2) Book Work. This is my marking box at the end of a day's work - they manage to get plenty done, and this takes up the largest amount of time in any given day. This isn't all the work they do as some things just need looking over as they do them.

A Full Marking Box

3) Cuddling Pets. The hamster is out most of the day, keeping my eldest company while he works. The guinea pigs are outside at this time of year, but still receive plenty of cuddles.

My 11 Year Old with his Hamster

4) Cooking. Not every day - no one could manage that much cake - but baking is a very popular activity.

My 9 Year Old and a Cake He Made


Baking Fun

5) Board Games. The children often get board games out to play together. Even the 5 year old is remarkably competent and even beats her brothers at times. I've written here and here about some of our favourite games.

Ticket to Ride

6) Hands-on Learning. Usually this happens in science or history, where the curriculum has good ideas for activities (so I don't have to think of any!). 

Science - Learning about Friction

Practising Mayan Numbers for History

7) Mess. Mud or paint or glue or cake mix everywhere. Or, on one unfortunate occasion recently, pictures in permanent marker drawn on arms. 

A Particularly Sandy Trip to the Park

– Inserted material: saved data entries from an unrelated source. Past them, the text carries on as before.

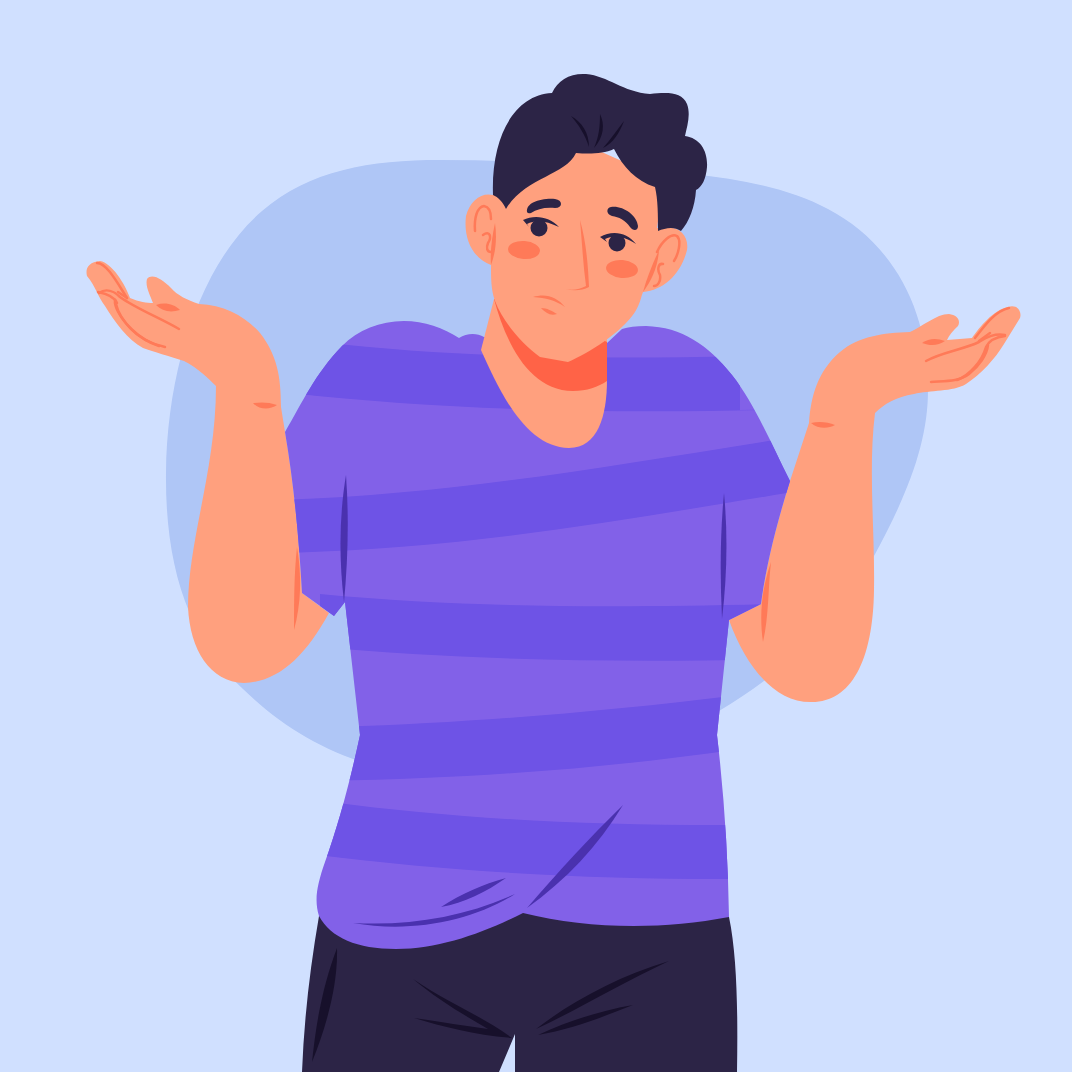
<!DOCTYPE html>
<html lang="en">
<head>
<meta charset="utf-8">
<title>Shrugging man</title>
<style>
:root {
  --sky: #d0e0ff;
  --blob: #afc6f6;
  --skin: #ffa07e;
  --blush: #ff7a58;
  --neck-shade: #ff6347;
  --shirt: #8261e8;
  --stripe: #6e53e6;
  --shirt-fold: #4a31ae;
  --navy: #2c2446;
  --ink: #17102b;
}
html, body { margin: 0; background: var(--sky); }
body { width: 1072px; height: 1072px; overflow: hidden; }
svg { display: block; }
.blob { fill: var(--blob); }
.skin { fill: var(--skin); }
.blush { fill: var(--blush); }
.neck-shade { fill: var(--neck-shade); }
.shirt { fill: var(--shirt); }
.stripes { fill: var(--stripe); }
.shirt-folds { fill: var(--shirt-fold); }
.navy { fill: var(--navy); }
.ink { fill: var(--ink); }
.line { fill: none; stroke: var(--blush); stroke-width: 2.5; stroke-linecap: round; stroke-linejoin: round; }
</style>
</head>
<body>
<svg width="1072" height="1072" viewBox="0 0 1072 1072" role="img" aria-label="A man in a striped purple T-shirt shrugs with both palms raised">
  <defs>
    <path id="shirt-shape" d="M459 338C444 328 424 321 404 321C380 321 358 330 342 346C315 374 302 403 285 432C294 485 299 538 302 593L334 616L345 602L360 735C350 782 338 826 325 862C317 885 314 900 319 916C331 938 357 949 396 949C440 949 483 933 523 913C588 929 660 930 729 917C728 855 724 794 717 735L729 620L761 604C766 566 776 526 790 481C769 439 754 403 732 375C708 345 682 327 646 326C636 326 628 327 622 329L606 344L484 337C477 333 467 333 459 338Z"/>
    <clipPath id="shirt-clip"><use href="#shirt-shape"/></clipPath>
  </defs>

  <rect width="1072" height="1072" fill="var(--sky)"/>
  <path class="blob" d="M440 160C370 160 310 170 262 211C200 264 167 370 166 473C165 570 190 640 243 689C290 735 350 768 430 776C540 786 640 753 719 711C790 668 840 620 874 556C910 490 928 440 928 390C929 310 893 243 828 209C770 178 690 173 620 168C560 163 500 160 440 160Z"/>

  <g id="trousers">
    <path class="navy" d="M319 916C310 968 304 1020 302 1072H499L515 1034V1072H737C738 1010 737 955 729 917L523 900Z"/>
    <g class="ink">
      <path d="M337 948C322 988 316 1024 312 1062C327 1025 338 984 337 948Z"/>
      <path d="M413 979C448 1003 479 1014 512 1038C475 1035 444 1027 414 1018C443 1022 465 1026 488 1029C462 1014 437 999 413 979Z"/>
      <path d="M669 961C616 977 571 1002 536 1029C579 1009 622 983 669 961Z"/>
      <path d="M633 1005C598 1011 566 1022 538 1035C572 1029 603 1017 633 1005Z"/>
    </g>
  </g>

  <g id="left-arm" class="skin">
    <path d="M216 386C208 378 198 368 184 361C169 356 154 352 143 348C128 340 114 321 105 306C98 297 96 287 87 276C85 268 89 262 100 261C112 263 125 284 130 298C139 302 147 303 153 303C150 295 145 286 147 279C152 273 162 279 171 288C177 295 187 300 199 304C225 305 246 317 260 333C277 355 281 376 281 407L285 432C294 485 299 538 302 593L329 613C305 657 278 682 244 683C210 682 190 650 188 607C188 540 216 470 216 386Z"/>
  </g>
  <g id="left-arm-details">
    <path class="blush" d="M253 403C261 402 269 402 277 405C270 410 259 410 253 403Z"/>
    <path class="blush" d="M297 547C294 574 294 602 294 630C301 604 302 577 297 547Z"/>
    <path class="blush" d="M156 305C165 302 174 304 180 310C170 313 162 311 156 305Z"/>
    <path class="line" d="M97 263C107 263 118 284 127 298M99 293C106 288 114 291 120 297C135 308 158 317 179 329M115 300C114 308 121 318 130 328C140 339 152 344 165 347"/>
    <path class="line" d="M98 292C108 294 115 298 117 303M116 304C120 322 140 340 159 346M127 298L118 292"/>
  </g>

  <g id="right-arm" class="skin">
    <path d="M809 423C811 395 818 371 840 352C859 336 883 333 910 332C922 327 936 314 949 314C957 315 961 320 958 326C953 331 949 335 947 340L972 338C979 328 993 310 1008 307C1018 304 1022 312 1020 318L1004 344C995 359 981 374 966 384C953 392 930 390 914 394C896 397 884 404 875 413C868 470 875 530 874 590C873 661 851 702 812 702C775 703 746 667 729 620L761 604C766 566 776 526 790 481Z"/>
  </g>
  <g id="right-arm-details">
    <path class="blush" d="M811 423C819 421 828 422 835 425C828 429 818 429 811 423Z"/>
    <path class="blush" d="M771 562C762 588 759 614 763 642C769 616 768 588 771 562Z"/>
    <path class="blush" d="M922 343C929 338 937 338 945 341C938 346 930 346 922 343Z"/>
    <path class="line" d="M975 338C985 325 995 311 1009 308M1005 335C995 333 987 337 979 342C962 350 942 352 926 361M988 345C987 355 979 366 969 374C959 382 945 381 931 382"/>
    <path class="line" d="M1005 336C996 337 989 341 986 347C982 361 970 375 957 380M979 341L990 333"/>
  </g>

  <g id="shirt">
    <use href="#shirt-shape" class="shirt"/>
    <g class="stripes" clip-path="url(#shirt-clip)">
      <path d="M320 342C450 357 590 360 740 356V410L800 409C640 414 460 412 290 393Z"/>
      <path d="M280 500C460 494 620 464 800 436V491C620 520 470 549 280 553Z"/>
      <path d="M320 594C470 608 610 608 780 604V659C620 663 460 660 320 647Z"/>
      <path d="M340 727C480 722 600 712 740 695V749C610 768 480 778 330 781Z"/>
      <path d="M330 802C460 819 590 826 750 825V879C600 880 460 873 310 854Z"/>
    </g>
    <g class="shirt-folds">
      <path d="M346 475C339 517 339 560 344 602C348 560 349 517 346 475Z"/>
      <path d="M724 493C720 535 720 577 722 619C727 577 728 535 724 493Z"/>
      <path d="M623 805C590 837 558 872 527 908C566 880 598 846 623 805Z"/>
      <path d="M506 878C483 884 461 894 441 907C464 903 486 892 506 878Z"/>
      <path d="M515 894C464 917 410 926 353 923C410 933 471 922 515 894Z"/>
    </g>
  </g>

  <g id="neck">
    <path class="skin" d="M494 299L481 350C498 388 525 448 569 448C598 448 607 415 607 380V338L560 300Z"/>
    <path class="neck-shade" d="M494 299C505 340 528 391 573 391C587 391 598 387 607 381V342L560 320Z"/>
  </g>

  <g id="head">
    <path class="skin" d="M493 195C482 192 470 200 466 216C463 240 474 259 491 265C491 278 491 290 495 301C503 322 522 344 540 357L568 362C589 353 622 332 635 312C640 304 641 297 643 292C664 290 681 274 687 250C689 237 681 228 668 227L657 228L664 180L575 140L500 185Z"/>
    <path class="navy" d="M493 195C491 139 513 95 552 93C558 80 570 73 586 74C608 76 623 92 650 94C668 92 682 92 687 104C691 115 687 126 685 136C700 138 708 151 707 167C706 179 702 187 696 190C695 207 689 222 681 231C674 226 665 228 658 231C658 215 658 200 655 187C636 181 623 167 614 149C603 154 589 154 576 153C565 176 525 177 506 209C503 202 498 197 493 195Z"/>
    <g class="ink">
      <path d="M571 116C582 122 589 133 589 147C585 135 579 125 571 116Z"/>
      <path d="M600 114C605 124 604 137 594 148C599 137 600 126 600 114Z"/>
      <path d="M624 121C619 134 613 143 603 148C611 139 617 130 624 121Z"/>
    </g>
    <g id="ears" class="line" stroke-width="2">
      <path d="M475 231C474 218 477 207 484 206C490 207 491 213 491 219M483 235C490 230 492 237 488 243C486 248 487 252 491 252"/>
      <path d="M657 252C662 241 671 233 677 236C682 241 678 255 674 261M663 264C658 263 657 270 660 275C661 281 658 286 654 286"/>
    </g>
    <path class="blush" d="M495 223C492 237 490 251 491 265C496 252 497 237 495 223Z"/>
    <path class="blush" d="M659 250C653 263 647 277 643 292C652 280 658 266 659 250Z"/>
    <g class="blush">
      <ellipse cx="524" cy="250" rx="16" ry="9" transform="rotate(4 524 250)"/>
      <ellipse cx="622" cy="269" rx="16" ry="9" transform="rotate(5 622 269)"/>
    </g>
    <g id="eyes" class="navy">
      <path d="M527 212C526 203 540 198 555 199C563 200 563 208 555 208C545 207 537 209 531 213Q528 214 527 212Z"/>
      <path d="M611 207C622 205 637 215 638 226C638 231 633 231 630 227C625 220 619 217 612 216C606 214 606 208 611 207Z"/>
      <path d="M523 220C535 214 550 217 559 227C547 221 536 219 527 224L529 227Z"/>
      <circle cx="539" cy="228" r="8.5"/>
      <path d="M600 237C612 230 627 232 636 244C624 236 614 235 605 239L607 242Z"/>
      <circle cx="617" cy="243" r="8.5"/>
    </g>
    <path class="blush" d="M580 220C582 242 583 264 586 286C580 289 573 291 565 289C573 291 582 291 589 287C588 264 586 241 580 220Z"/>
    <path class="blush" d="M533 297C546 293 557 297 565 307C555 300 546 298 533 297Z"/>
    <path class="blush" d="M541 308C547 308 552 311 557 314C550 316 546 313 541 308Z"/>
  </g>
</svg>
</body>
</html>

8) Multi-tasking. My recipe book stand often has a child's text book on so that I can teach and cook at the same time. With 4 children all working at the same time, I'm often needed all over the place at once. Sometimes I can deploy children to help each other for a while, or arrange the work so that I can help one at a time, but often it is an opportunity for children to learn patience.

Ironing and Teaching Spelling

9) Day Trips. Again, not every day or every week, but we often make trips to museums or other places of interest as an important supplement to our learning. We make the most of being able to make visits during term time when places are often a little quieter.

British Museum Trip

10) Books. We all love to read - which is a real delight to me. It is rare that we go anywhere without at least some children taking a book in readiness for a quiet moment. I also set a wide range of books for the children, and spend the first chunk of time after breakfast reading aloud. This is a very popular bit of the day.

Books at the Park

11) Outdoors. We aim to go for a walk daily. Sometimes this is just a trip to the local playground, sometimes a longer nature walk. Even when we are all a bit tired, it lifts us all a bit to get some fresh air.

A Walk in our Local Park

12) Bible. God's Word is at the heart of what we aim to do in our family - from morning devotions over breakfast to conversations in the park, from formal sessions during our home education day to Bible reading at bed time. 

Psalm 1 Picture